▸ **Work to complete**
Search the listing for the word "browser" and copy every line where it turns up.

▸ **Task inputs**
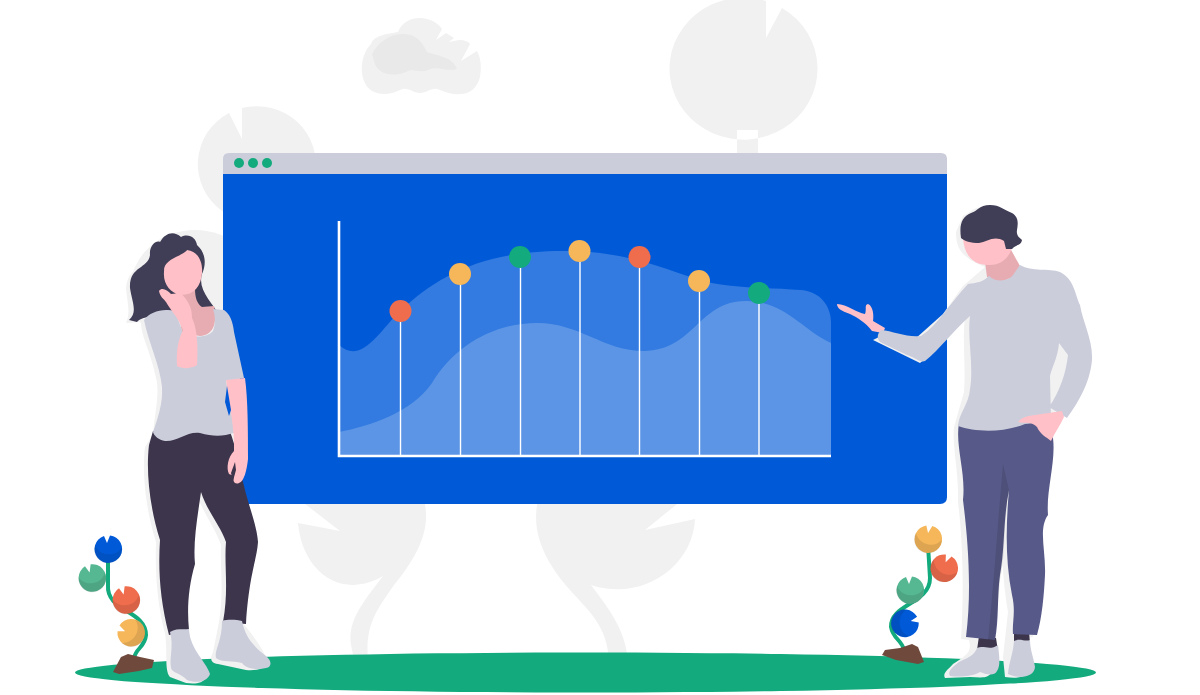
<!DOCTYPE html>
<html lang="en">
<head>
<meta charset="utf-8">
<title>Data presentation illustration</title>
<style>
:root{--paper:#fff;--mist:#f1f1f1;--mist-deep:#e9e9e9;--blue:#005ad8;--green:#13ab7d;--mint:#56b893;--orange:#ef6d4d;--yellow:#f6b75a;--grey:#cbcddb;--skin:#ffc0c8;--skin-shade:#e6acb2;--hair:#403e56;--trousers-dark:#3d354c;--trousers:#575988;--soil:#6f493c}
html,body{margin:0;height:100%;overflow:hidden;background:var(--paper)}
svg{display:block;width:1200px;height:695px}
.mist{fill:var(--mist)}.mist-deep{fill:var(--mist-deep)}.blue{fill:var(--blue)}.green{fill:var(--green)}.mint{fill:var(--mint)}.orange{fill:var(--orange)}.yellow{fill:var(--yellow)}.grey{fill:var(--grey)}.skin{fill:var(--skin)}.skin-shade{fill:var(--skin-shade)}.hair{fill:var(--hair)}.trousers-dark{fill:var(--trousers-dark)}.trousers{fill:var(--trousers)}.soil{fill:var(--soil)}
.area{fill:#fff;fill-opacity:.2}
.pins{stroke:#fff;stroke-width:1.4}
.axes{fill:none;stroke:#fff;stroke-width:2.6}
.stem{fill:none;stroke:var(--green);stroke-width:4}
.shade{fill:#000;fill-opacity:.1}
</style>
</head>
<body>
<svg viewBox="0 0 1200 695" role="img" aria-label="Two people presenting a chart in a large browser window">
<defs>
<g id="berry">
<path d="M-4-13A13.8 13.8 0 1 0 2-13.6L-1-6Z"/>
<path class="shade" d="M-13-4A13.8 13.8 0 1 0 13.6-2C9 8-8 8-13-4Z"/>
</g>
<path id="woman-outline" d="M160 242C166 233 174 231 181 237C190 233 196 238 197 245C205 252 207 262 202 274C196 290 213 302 219 315L227 311C236 319 238 345 244 378L247 425C247 448 245 465 243 485C249 505 257 525 258 542C256 560 248 575 246 620C256 632 270 650 271 660C270 666 262 669 250 668L222 662C214 661 214 656 217 650L223 620C228 590 224 565 225 543C219 525 206 510 201 492C197 520 194 543 194 564C188 590 187 610 189 630C197 645 209 665 210 675C207 682 198 682 190 681L174 675C168 668 172 650 169 632C161 600 159 570 160 540C149 505 146 470 149 445L157 432C159 410 164 390 160 376C155 350 145 335 145 320L130 321C135 310 131 300 130 286C132 265 148 267 150 255Z"/>
<path id="man-outline" d="M968 214C976 210 978 205 990 205C1002 207 1008 211 1016 217C1020 227 1016 234 1021 240C1020 246 1016 248 1013 250L1020 267L1056 270C1074 275 1076 292 1081 305C1086 325 1093 340 1092 362C1090 385 1075 408 1064 417L1052 440C1054 465 1046 490 1047 515C1039 540 1050 580 1038 635L1028 637L1034 664C1036 672 1028 678 1010 675L1008 655L1013 610C1006 570 1005 520 1010 490C1006 545 1002 590 996 638L998 668C994 678 985 675 975 675L950 676C947 671 954 667 958 662C968 655 978 652 974 638L966 637C969 590 968 540 963 500C964 470 957 445 959 425L969 390C971 362 967 340 970 315C955 330 940 350 925 361L878 338L890 332L920 337L948 312L968 284L990 265C965 255 961 245 961 230Z"/>
</defs>

<g id="backdrop">
<path class="mist" d="M229 113A59 58 0 1 0 242 108V139Z"/>
<path class="mist" d="M130 290A65 60 0 0 1 260 290A65 60 0 0 1 130 290Z"/>
<path class="mist" d="M766 1A74 71 0 1 0 782 8L766 38ZM737 130H758V160H737Z"/>
<path class="mist" d="M371 44C374 35 388 34 398 32C402 22 411 18 420 18C430 18 438 23 442 29L436 40L446 33L454 38L449 42L459 40C464 40 468 41 470 44L461 61L477 51C482 60 481 71 480 77C477 88 470 94 460 94C452 95 446 92 440 90C432 86 428 93 420 93C412 93 408 86 400 90C390 95 380 95 372 91C358 82 359 56 371 44Z"/>
<path class="mist-deep" d="M372 54C378 43 389 34 402 34C416 33 423 43 427 52C437 56 452 56 457 69C446 72 439 66 430 69C421 75 414 67 406 72C395 77 379 75 375 64Z"/>
<path class="mist" d="M300 500L340 531L298 523C302 570 340 601 383 576C365 600 347 620 351 645L354 660H368C365 625 376 611 394 585C416 558 432 530 424 500Z"/>
<path class="mist" d="M538 500C530 535 548 565 570 590C591 613 607 627 609 660H628C625 630 610 610 591 585C643 602 693 566 695 519L645 530L682 500Z"/>
</g>

<ellipse id="ground" class="green" cx="585.5" cy="672.5" rx="510.5" ry="20"/>

<g id="browser-window">
<path class="blue" d="M223 172H947V497Q947 504 940 504H230Q223 504 223 497Z"/>
<path class="grey" d="M223 174V159Q223 153 229 153H941Q947 153 947 159V174Z"/>
<g class="green"><circle cx="239" cy="163" r="5"/><circle cx="253" cy="163" r="5"/><circle cx="267" cy="163" r="5"/></g>
</g>

<g id="chart">
<path class="area" d="M339 345C361 365 379 332 400 311C438 276 482 251 563 251C625 251 660 267 699 280C730 289 768 287 800 290C820 291 831 306 831 322V456H339Z"/>
<path class="area" d="M339 432C370 426 411 413 432 383C455 345 495 323 537 323C580 323 603 351 644 351C695 350 698 301 746 301C785 301 802 330 831 343V456H339Z"/>
<path class="pins" d="M400.5 311V456M460.5 274V456M520.5 257V456M580 251V456M639.5 257V456M699.5 281V456M759 293V456"/>
<path class="axes" d="M339 221V456H831"/>
<g class="orange"><circle cx="400.500" cy="311" r="11"/><circle cx="639.500" cy="257" r="11"/></g>
<g class="yellow"><circle cx="460" cy="274" r="11"/><circle cx="579.500" cy="251" r="11"/><circle cx="699" cy="281" r="11"/></g>
<g class="green"><circle cx="520" cy="257" r="11"/><circle cx="759" cy="293" r="11"/></g>
</g>

<g id="plant-left">
<path class="stem" d="M108 556V585C106 612 146 610 146 635C145 647 136 648 134 658"/>
<use href="#berry" class="blue" x="108" y="549"/>
<use href="#berry" class="mint" transform="translate(92 578) rotate(-14)"/>
<use href="#berry" class="orange" transform="translate(126 600) rotate(-14)"/>
<use href="#berry" class="yellow" transform="translate(131 633) rotate(-65)"/>
<path class="soil" d="M113 672L121 657L128 654L140 657L154 660L152 668L139 671L119 674Z"/>
</g>

<g id="plant-right">
<path class="stem" d="M928 545L930 578C930 604 890 604 891 627C893 639 902 640 904 650"/>
<use href="#berry" class="yellow" transform="translate(928 539) rotate(10)"/>
<use href="#berry" class="orange" transform="translate(944 568) rotate(25)"/>
<use href="#berry" class="mint" x="910" y="590"/>
<use href="#berry" class="blue" transform="translate(905 623) rotate(80)"/>
<path class="soil" d="M882 655L885 650L900 648L912 644L918 647L924 662L918 664L896 660Z"/>
</g>

<g id="woman">
<use href="#woman-outline" class="mist" x="-4" y="2"/>
<path class="hair" d="M150 255C149 246 156 240 160 242C166 232 174 231 181 237C189 233 196 238 197 245C205 252 207 263 202 274C197 290 213 303 219 315C207 319 194 311 186 314L166 310C158 318 143 315 137 322L129 320C138 312 132 302 130 288C129 266 148 269 150 255Z"/>
<path class="skin-shade" d="M175 290L195 289C195 297 197 304 202 307L214 306C217 321 215 335 200 336L182 333Z"/>
<path class="skin" d="M164 272C164 256 176 251 187 250C198 251 203 262 202 273C201 286 194 295 181 295C170 293 163 284 164 272Z"/>
<path class="hair" d="M163 270C167 257 182 257 188 249L176 243L160 256Z"/>
<path class="trousers-dark" d="M153 431L229 429C237 449 240 471 244 486C249 507 257 526 258 542C257 559 249 575 246 624L223 622C229 590 224 565 226 542C220 525 207 511 201 492C197 520 193 543 195 564C188 588 187 610 189 630L169 635C160 600 158 570 160 540C149 505 146 470 149 445Z"/>
<path class="grey" d="M144 320C150 312 162 308 175 311L183 333C192 338 207 338 213 331C216 323 215 315 213 309L224 310C230 314 233 322 234 332L244 378L226 381L232 416L234 433C224 436 214 437 200 433C187 431 177 442 165 441C159 440 154 436 153 432C158 418 163 403 162 387C160 365 148 341 144 320Z"/>
<path class="skin" d="M159 291C162 287 167 290 171 294L181 293C188 301 192 307 192 318C198 330 198 350 197 365C191 369 182 369 177 366C176 351 178 340 183 330C178 317 171 311 166 302C164 299 160 297 159 291Z"/>
<path class="skin" d="M226 380L245 378C248 400 248 433 248 459C247 469 244 482 239 483C235 485 232 481 234 476L229 474C226 468 228 457 234 451C235 430 229 403 226 380Z"/>
<path class="trousers-dark" d="M235 462L236 470L233 481L231 473Z"/>
<path class="blue" d="M227 386L231 410L229 416L225 402Z"/>
<path class="grey" d="M170 632C176 628 184 630 189 629C190 650 206 661 210 674C207 683 194 683 187 680C181 673 172 673 171 668C169 657 174 647 170 632Z"/>
<path class="grey" d="M222 621C229 619 237 620 242 621C245 636 252 645 266 656C272 661 272 667 266 668C257 670 246 669 242 663C233 660 222 663 216 658C214 650 222 642 222 621Z"/>
</g>

<g id="man">
<use href="#man-outline" class="mist" x="-5" y="2"/>
<path class="skin" d="M883 333L872 331C865 322 858 318 850 314C841 311 837 308 837 304C847 304 857 313 865 314C867 309 864 305 868 304C873 306 874 315 873 321L885 328Z"/>
<path class="skin-shade" d="M985 262L1010 248L1020 266L1013 277L998 283L987 277Z"/>
<path class="skin" d="M963 238C964 255 973 265 988 265C1003 266 1013 254 1012 242L990 230Z"/>
<path class="hair" d="M961 238C959 224 962 217 971 213C978 211 979 205 990 205C1000 205 1004 210 1012 213C1019 217 1018 224 1017 230C1016 236 1020 238 1022 240C1021 246 1016 244 1012 249H1006L1004 241C994 235 987 242 979 243C971 243 964 241 961 238Z"/>
<path class="trousers-dark" d="M979 636L996 638L998 651L977 650ZM1014 631L1029 632L1030 643H1014Z"/>
<path class="grey" d="M977 648C984 645 990 651 998 645C999 654 1001 666 997 671C994 677 985 674 980 672C971 677 959 677 950 676C947 671 953 667 959 662C967 658 974 656 977 648Z"/>
<path class="grey" d="M1014 641C1020 638 1025 642 1030 640C1030 650 1034 659 1035 667C1034 678 1018 679 1008 674C1009 662 1013 654 1014 641Z"/>
<path class="trousers" d="M959 423L1047 417L1053 438C1056 462 1046 490 1048 515C1038 529 1046 550 1045 575C1044 595 1042 618 1037 635L1013 634C1012 622 1016 612 1012 595C1005 560 1006 524 1009 490C1003 520 1005 548 1000 575C997 597 999 620 995 640L966 637C972 590 968 540 963 500C966 472 955 446 959 423Z"/>
<path class="shade" d="M1003 464L1009 490C1003 525 1006 552 1000 580L995 640H988C994 580 998 520 1003 464Z"/>
<path class="grey" d="M968 284C976 283 983 282 989 276C996 283 1009 281 1013 275L1020 265C1032 272 1049 268 1060 272C1074 279 1075 294 1080 305C1083 323 1093 340 1092 360C1090 384 1077 404 1067 418L1049 407C1060 391 1066 373 1068 355L1059 343C1058 357 1052 367 1050 376L1051 420C1040 418 1035 424 1025 424C1003 433 975 432 958 426C959 413 969 404 970 389C974 365 967 338 970 316C955 329 939 350 925 361C920 363 914 357 907 355L882 343C876 340 877 334 881 330C893 331 908 338 921 336C939 324 949 304 968 284Z"/>
<path class="skin" d="M1018 422C1023 416 1029 416 1035 415L1062 411L1064 417C1060 426 1055 432 1051 441C1046 437 1040 434 1037 427C1032 421 1024 424 1018 422Z"/>
</g>
</svg>
</body>
</html>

▸ **Answer for the task**
<svg viewBox="0 0 1200 695" role="img" aria-label="Two people presenting a chart in a large browser window">
<g id="browser-window">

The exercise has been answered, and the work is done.